History of the Geneva Convention and the Protocol

Worldwide global migration movements have changed throughout decades and years. Today especially rising numbers of refugees demand, just like in the past, adequate protection of this group of people.

As of the UNHCR more than 65 million people – children, women and men – are on the run. They leave their countries because of discrimination, religious and political motivated persecution, war, terror and poverty.

Already at the beginning of the 20th century the League of Nations (today the United Nations) recognized the necessity to develop an internationally valid legal basis for the protection of refugees. Thus, on 28 July 1951 the Convention relating to the Status of Refugees has been adopted and became effective on 22 April 1954 in the first six signing states (Australia, Belgium, Germany, Denmark, Luxembourg and Norway).

The Convention initially sought to protect especially European refugees in need of protection following the Second World War. It was furthermore temporally limited to reasons of flight, occurring before 1951. Only in 1967 the sphere of action of the Convention was adapted to the changing migration and refugee flows and numbers by the so-called Protocol relating to the Status of Refugees.
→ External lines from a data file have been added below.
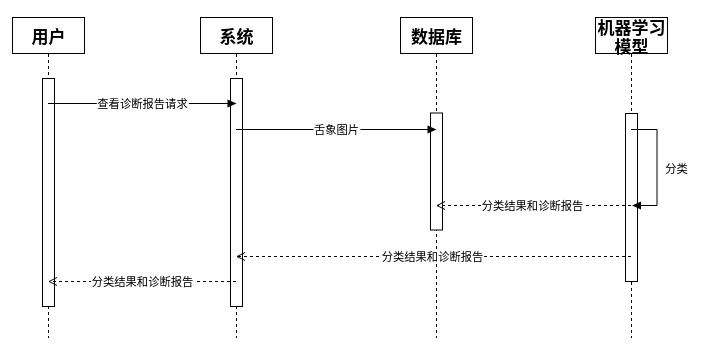
<!DOCTYPE html>
<html lang="zh-CN">
<head>
<meta charset="utf-8">
<title>诊断报告时序图</title>
<style>
:root { --ink: #000; --paper: #fff; }
* { box-sizing: border-box; }
html, body { margin: 0; overflow: hidden; background: var(--paper); }
.diagram {
  position: relative; width: 701px; height: 351px; overflow: hidden;
  background: var(--paper); color: var(--ink);
  font-family: "Noto Sans CJK SC", "Noto Sans", sans-serif;
}
.lines { position: absolute; left: 0; top: 0; display: block; }
.lifeline, .call, .reply { stroke: var(--ink); stroke-width: 1; fill: none; }
.lifeline, .reply { stroke-dasharray: 3 3; }
.activation { fill: var(--paper); stroke: var(--ink); }
.open-head { fill: none; stroke: var(--ink); }
.participant {
  position: absolute; top: 17px; width: 73px; height: 37px;
  display: flex; align-items: center; justify-content: center;
  border: 1px solid var(--ink); background: var(--paper);
  font-size: 17px; line-height: 19px; font-weight: 700; text-align: center; white-space: nowrap;
}
.user { left: 12px; }
.system { left: 200px; }
.database { left: 400px; }
.model { left: 595px; }
.message {
  position: absolute; transform: translate(-50%, -50%);
  padding: 0 1px; background: var(--paper);
  font-size: 11.3px; line-height: 14px; white-space: nowrap;
}
.request { left: 142.5px; top: 103px; }
.image { left: 336.5px; top: 129px; }
.classify { left: 676.5px; top: 168px; }
.result-database { left: 532.5px; top: 205px; }
.result-system { left: 432.5px; top: 256px; }
.result-user { left: 142.5px; top: 281px; }
</style>
</head>
<body>
<main class="diagram">
  <svg class="lines" width="701" height="351" viewBox="0 0 701 351" aria-hidden="true">
    <defs>
      <polygon id="solid-head" points="0,0 -9,-4 -9,4"/>
      <path id="open-head" class="open-head" d="M8 -4L0 0L8 4"/>
    </defs>
    <g class="lifelines">
      <line class="lifeline" x1="48.5" y1="54" x2="48.5" y2="338"/>
      <line class="lifeline" x1="236.5" y1="54" x2="236.5" y2="338"/>
      <line class="lifeline" x1="436.5" y1="54" x2="436.5" y2="338"/>
      <line class="lifeline" x1="631.5" y1="54" x2="631.5" y2="338"/>
    </g>
    <g class="activations">
      <rect class="activation" x="42.5" y="78.5" width="12" height="228"/>
      <rect class="activation" x="230.5" y="78.5" width="12" height="228"/>
      <rect class="activation" x="430.5" y="113" width="12" height="117"/>
      <rect class="activation" x="625.5" y="113.5" width="12" height="168"/>
    </g>
    <g class="calls">
      <line class="call" x1="48" y1="103.5" x2="230" y2="103.5"/>
      <use href="#solid-head" x="236.5" y="103.5"/>
      <line class="call" x1="236" y1="129.5" x2="430" y2="129.5"/>
      <use href="#solid-head" x="436.5" y="129.5"/>
      <path class="call" d="M631 129.5H657V205.5H638"/>
      <use href="#solid-head" x="641" y="205.5" transform="rotate(180 636.5 205.5)"/>
    </g>
    <g class="replies">
      <line class="reply" x1="631" y1="205.5" x2="438" y2="205.5"/>
      <use href="#open-head" x="437" y="205.5"/>
      <line class="reply" x1="631" y1="256.5" x2="238" y2="256.5"/>
      <use href="#open-head" x="237" y="256.5"/>
      <line class="reply" x1="236" y1="281.5" x2="50" y2="281.5"/>
      <use href="#open-head" x="49" y="281.5"/>
    </g>
  </svg>

  <div class="participant user">用户</div>
  <div class="participant system">系统</div>
  <div class="participant database">数据库</div>
  <div class="participant model">机器学习<br>模型</div>

  <span class="message request">查看诊断报告请求</span>
  <span class="message image">舌象图片</span>
  <span class="message classify">分类</span>
  <span class="message result-database">分类结果和诊断报告</span>
  <span class="message result-system">分类结果和诊断报告</span>
  <span class="message result-user">分类结果和诊断报告</span>
</main>
</body>
</html>
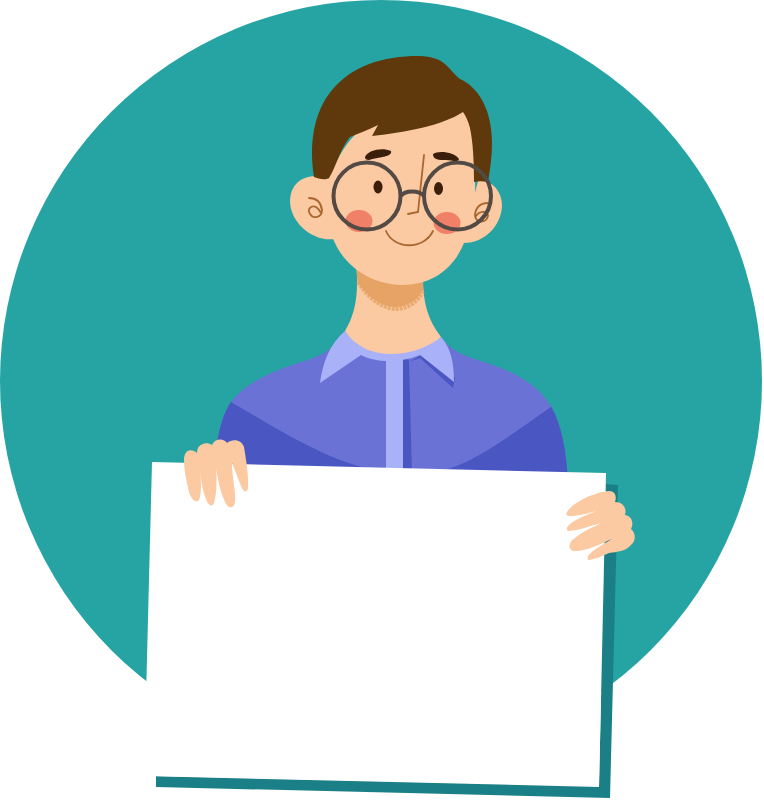
<!DOCTYPE html>
<html lang="en">
<head>
<meta charset="utf-8">
<title>Man holding a blank board</title>
<style>
:root {
  --teal: #26a4a4;
  --teal-dark: #1b7f87;
  --skin: #fbcaa2;
  --skin-shade: #e6a365;
  --line: #a9672f;
  --hair: #5f390b;
  --brow: #3b1f0a;
  --blush: #f08068;
  --frame: #544a45;
  --shirt: #6a72d5;
  --shirt-dark: #4a56c1;
  --collar: #a9b1f8;
  --board: #ffffff;
}
html, body { margin: 0; background: var(--board); overflow: hidden; }
svg { display: block; width: 764px; height: 800px; }
.backdrop { fill: var(--teal); }
.board { fill: var(--board); }
.board-shadow { fill: var(--teal-dark); }
.skin { fill: var(--skin); }
.neck-shade { fill: var(--skin-shade); }
.stubble { fill: none; stroke: var(--skin-shade); stroke-width: 4; stroke-dasharray: 3 1; opacity: .8; }
.hair { fill: var(--hair); }
.brow { fill: var(--brow); }
.blush { fill: var(--blush); }
.line { fill: none; stroke: var(--line); stroke-width: 1.8; stroke-linecap: round; }
.glasses { fill: none; stroke: var(--frame); stroke-width: 4; }
.shirt { fill: var(--shirt); }
.shirt-dark { fill: var(--shirt-dark); }
.collar { fill: var(--collar); }
</style>
</head>
<body>
<svg viewBox="0 0 764 800" role="img" aria-label="Smiling man with round glasses holding a blank white board">
  <defs>
    <clipPath id="torso">
      <path id="torso-shape" d="M345 331C336 350 318 357 298 363C270 372 246 383 231 402C221 417 217 436 212 480H568C566 450 562 426 551 406C538 385 515 372 487 363C465 356 450 351 441 337Z"/>
    </clipPath>
  </defs>

  <circle class="backdrop" cx="381" cy="381" r="381"/>

  <g id="shirt">
    <use href="#torso-shape" class="shirt"/>
    <g clip-path="url(#torso)">
      <path class="shirt-dark" d="M200 384L231 402C275 428 322 457 362 467L386 470V490H200Z"/>
      <path class="shirt-dark" d="M580 387L551 407C515 432 480 459 448 469L410 490H580Z"/>
      <path class="shirt-dark" d="M402 358L409 360L412 475H400Z"/>
      <path class="shirt-dark" d="M409 362L420 358L453 388L455 378L430 350Z"/>
      <rect class="collar" x="386" y="352" width="17" height="125"/>
    </g>
  </g>

  <g id="neck">
    <path class="skin" d="M356 262C359 292 356 313 345 331C358 362 424 362 441 337C428 320 423 303 423 278V262Z"/>
    <path class="neck-shade" d="M356 266C357 274 357 279 358 283C372 302 386 307 397 307C409 306 417 300 423 290V276Z"/>
    <path class="stubble" d="M358 282C371 302 385 309 397 309C409 308 417 302 423 292"/>
  </g>
  <path class="collar" d="M345 331C330 344 323 361 320 383L361 355C369 359 378 361 389 361C400 361 410 359 420 355L454 382C454 363 451 348 441 337C427 348 409 354 391 354C371 354 355 346 345 331Z"/>

  <g id="head">
    <path class="skin" d="M331 180C315 172 290 176 290 202C291 224 314 242 334 239Z"/>
    <path class="skin" d="M478 181C490 179 502 190 502 206C501 226 484 244 462 243Z"/>
    <path class="skin" d="M328 180C340 152 352 130 378 120L464 108C473 128 475 152 475 180C476 205 472 227 464 243C453 270 431 285 402 285C366 284 341 262 332 236Z"/>
    <path class="hair" d="M314 177C309 145 313 113 332 90C352 66 382 56 419 56C446 57 447 68 460 79C480 88 492 112 492 143C492 157 490 170 488 182C483 181 478 181 474 182C474 161 473 142 470 128C468 121 466 116 463 112C441 126 407 132 372 136L378 125C368 130 359 133 350 137C339 151 336 167 329 178C324 181 318 178 314 177Z"/>
    <path class="line" d="M309 198C317 198 321 203 322 210C322 218 313 219 310 214C307 209 311 205 316 207C319 209 320 211 321 213"/>
    <path class="line" d="M488 203C480 203 475 208 475 216C477 224 486 223 488 216C488 210 479 211 476 216"/>
  </g>

  <g id="face">
    <ellipse class="blush" cx="359" cy="221" rx="13.5" ry="11"/>
    <ellipse class="blush" cx="447" cy="223" rx="13.5" ry="11"/>
    <path class="brow" d="M365 157C368 150 382 147 391 151C393 157 378 157 369 160C366 160 365 159 365 157Z"/>
    <path class="brow" d="M433 154C438 150 455 152 459 159C458 163 452 160 446 160C439 160 433 160 433 154Z"/>
    <ellipse class="brow" cx="378" cy="187" rx="4.5" ry="6.5"/>
    <ellipse class="brow" cx="438.500" cy="188.500" rx="4.500" ry="6.500"/>
    <path class="line" d="M424 155L418 212L408 214"/>
    <path class="line" d="M386 231C394 250 424 250 433 231"/>
  </g>

  <g id="glasses" class="glasses">
    <circle cx="367" cy="196" r="33.5"/>
    <circle cx="457.500" cy="196" r="33.5"/>
    <path d="M401 196C405 190 419 190 424 196"/>
  </g>

  <g id="sign">
    <polygon class="board-shadow" points="606,484 618,485 610,798 156,787 156,776 599,786"/>
    <polygon class="board" points="152,462 606,473 599,787 144,776"/>
  </g>

  <g id="hands">
    <path class="skin" d="M184 460C184 450 191 448 197 453C197 444 206 441 212 445C215 438 224 438 227 443C233 438 242 440 244 447C246 459 249 477 248 488C247 494 243 492 241 486L232 463C232 478 236 490 235 502C234 509 228 509 225 502C220 491 218 480 216 468C217 481 217 492 214 503C212 508 208 505 206 499C202 489 201 479 200 470C201 481 202 493 199 500C195 504 190 498 188 488C186 478 184 470 184 460Z"/>
    <path class="skin" d="M567 512C573 502 595 492 609 491C615 491 617 496 615 502C623 502 627 508 625 515C632 516 634 523 631 529C636 533 636 541 631 545C626 551 617 552 609 553C602 556 594 560 588 560C585 555 595 549 612 539C600 544 586 552 573 551C567 548 569 542 575 538C583 531 592 528 601 523C590 526 577 531 568 531C563 527 574 519 597 511C586 514 576 516 569 516C566 516 566 514 567 512Z"/>
  </g>
</svg>
</body>
</html>
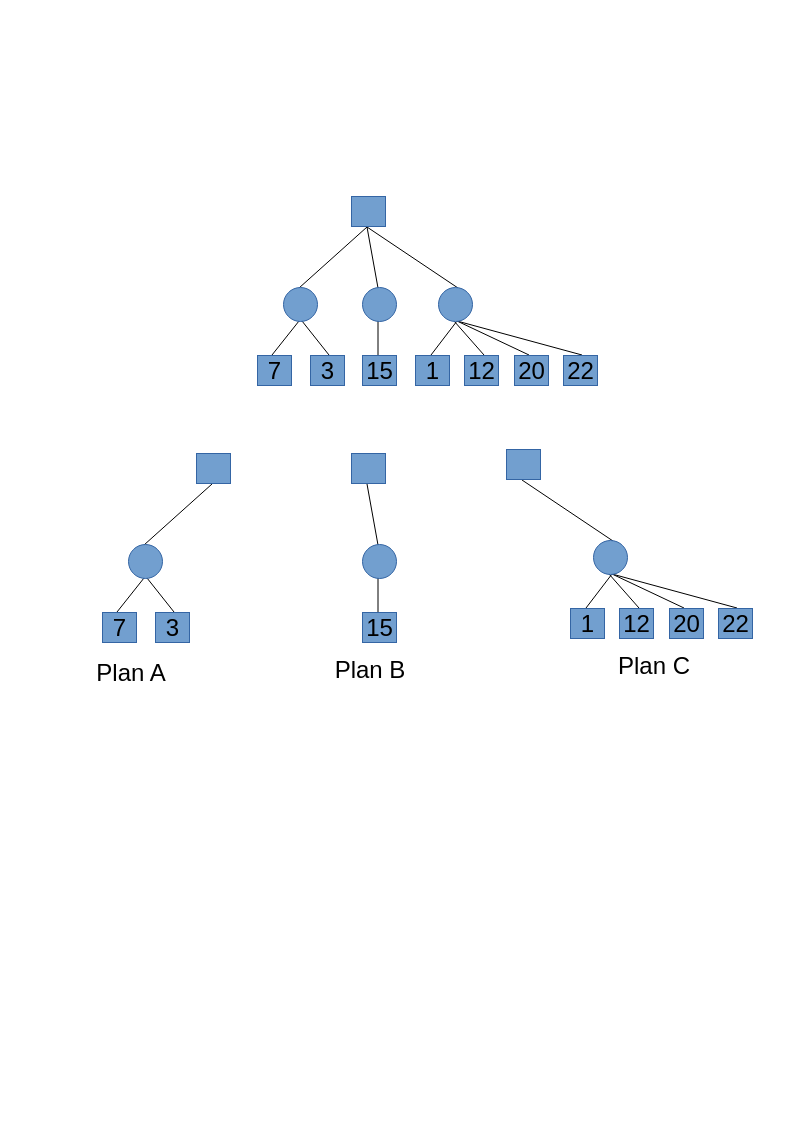
<!DOCTYPE html>
<html lang="en">
<head>
<meta charset="utf-8">
<title>Decision tree and plans</title>
<style>
:root { --node: #729fcf; --edge: #3465a4; --line: #000; --ink: #000; --paper: #fff; }
* { box-sizing: border-box; }
html, body { margin: 0; }
body { width: 794px; height: 1123px; overflow: hidden; background: var(--paper); }
.diagram { position: relative; width: 794px; height: 1123px; overflow: hidden; color: var(--ink); font: 24px/28px "Liberation Sans", Arial, sans-serif; }
.links { position: absolute; left: 0; top: 0; fill: none; stroke: var(--line); stroke-width: 1; }
.box, .chance, .plan { position: absolute; left: var(--x); top: var(--y); }
.box, .chance { background: var(--node); border: 1px solid var(--edge); }
.box { width: 35px; height: 31px; display: flex; align-items: center; justify-content: center; }
.chance { width: 35px; height: 35px; border-radius: 50%; }
.plan { margin: 0; font: inherit; white-space: nowrap; transform: translateX(-50%); }
</style>
</head>
<body>
<main class="diagram">
  <svg class="links" width="794" height="1123" viewBox="0 0 794 1123" aria-hidden="true">
    <g class="full-tree-links">
      <path d="M367 227L299 288M367 227L378 288M367 227L458 288"/>
      <path d="M299 321L272 355M302 321L329 355M378 321V355"/>
      <path d="M457 321L431 355M454 321L484 355M457 321L529 355M457 321L582 355"/>
    </g>
    <g class="plan-a-links"><path d="M212 484L144 545M144 578L117 612M147 578L174 612"/></g>
    <g class="plan-b-links"><path d="M367 484L378 545M378 578V612"/></g>
    <g class="plan-c-links"><path d="M522 480L613 541M612 574L586 608M609 574L639 608M612 574L684 608M612 574L737 608"/></g>
  </svg>

  <section aria-label="Full tree">
    <div class="box" style="--x:351px;--y:196px"></div>
    <div class="chance" style="--x:283px;--y:287px"></div>
    <div class="chance" style="--x:362px;--y:287px"></div>
    <div class="chance" style="--x:438px;--y:287px"></div>
    <div class="box" style="--x:257px;--y:355px">7</div>
    <div class="box" style="--x:310px;--y:355px">3</div>
    <div class="box" style="--x:362px;--y:355px">15</div>
    <div class="box" style="--x:415px;--y:355px">1</div>
    <div class="box" style="--x:464px;--y:355px">12</div>
    <div class="box" style="--x:514px;--y:355px">20</div>
    <div class="box" style="--x:563px;--y:355px">22</div>
  </section>

  <section aria-labelledby="plan-a">
    <div class="box" style="--x:196px;--y:453px"></div>
    <div class="chance" style="--x:128px;--y:544px"></div>
    <div class="box" style="--x:102px;--y:612px">7</div>
    <div class="box" style="--x:155px;--y:612px">3</div>
    <h2 class="plan" id="plan-a" style="--x:131px;--y:659px">Plan A</h2>
  </section>

  <section aria-labelledby="plan-b">
    <div class="box" style="--x:351px;--y:453px"></div>
    <div class="chance" style="--x:362px;--y:544px"></div>
    <div class="box" style="--x:362px;--y:612px">15</div>
    <h2 class="plan" id="plan-b" style="--x:370px;--y:656px">Plan B</h2>
  </section>

  <section aria-labelledby="plan-c">
    <div class="box" style="--x:506px;--y:449px"></div>
    <div class="chance" style="--x:593px;--y:540px"></div>
    <div class="box" style="--x:570px;--y:608px">1</div>
    <div class="box" style="--x:619px;--y:608px">12</div>
    <div class="box" style="--x:669px;--y:608px">20</div>
    <div class="box" style="--x:718px;--y:608px">22</div>
    <h2 class="plan" id="plan-c" style="--x:654px;--y:652px">Plan C</h2>
  </section>
</main>
</body>
</html>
As of today 147 states have signed the Convention and/or the Protocol.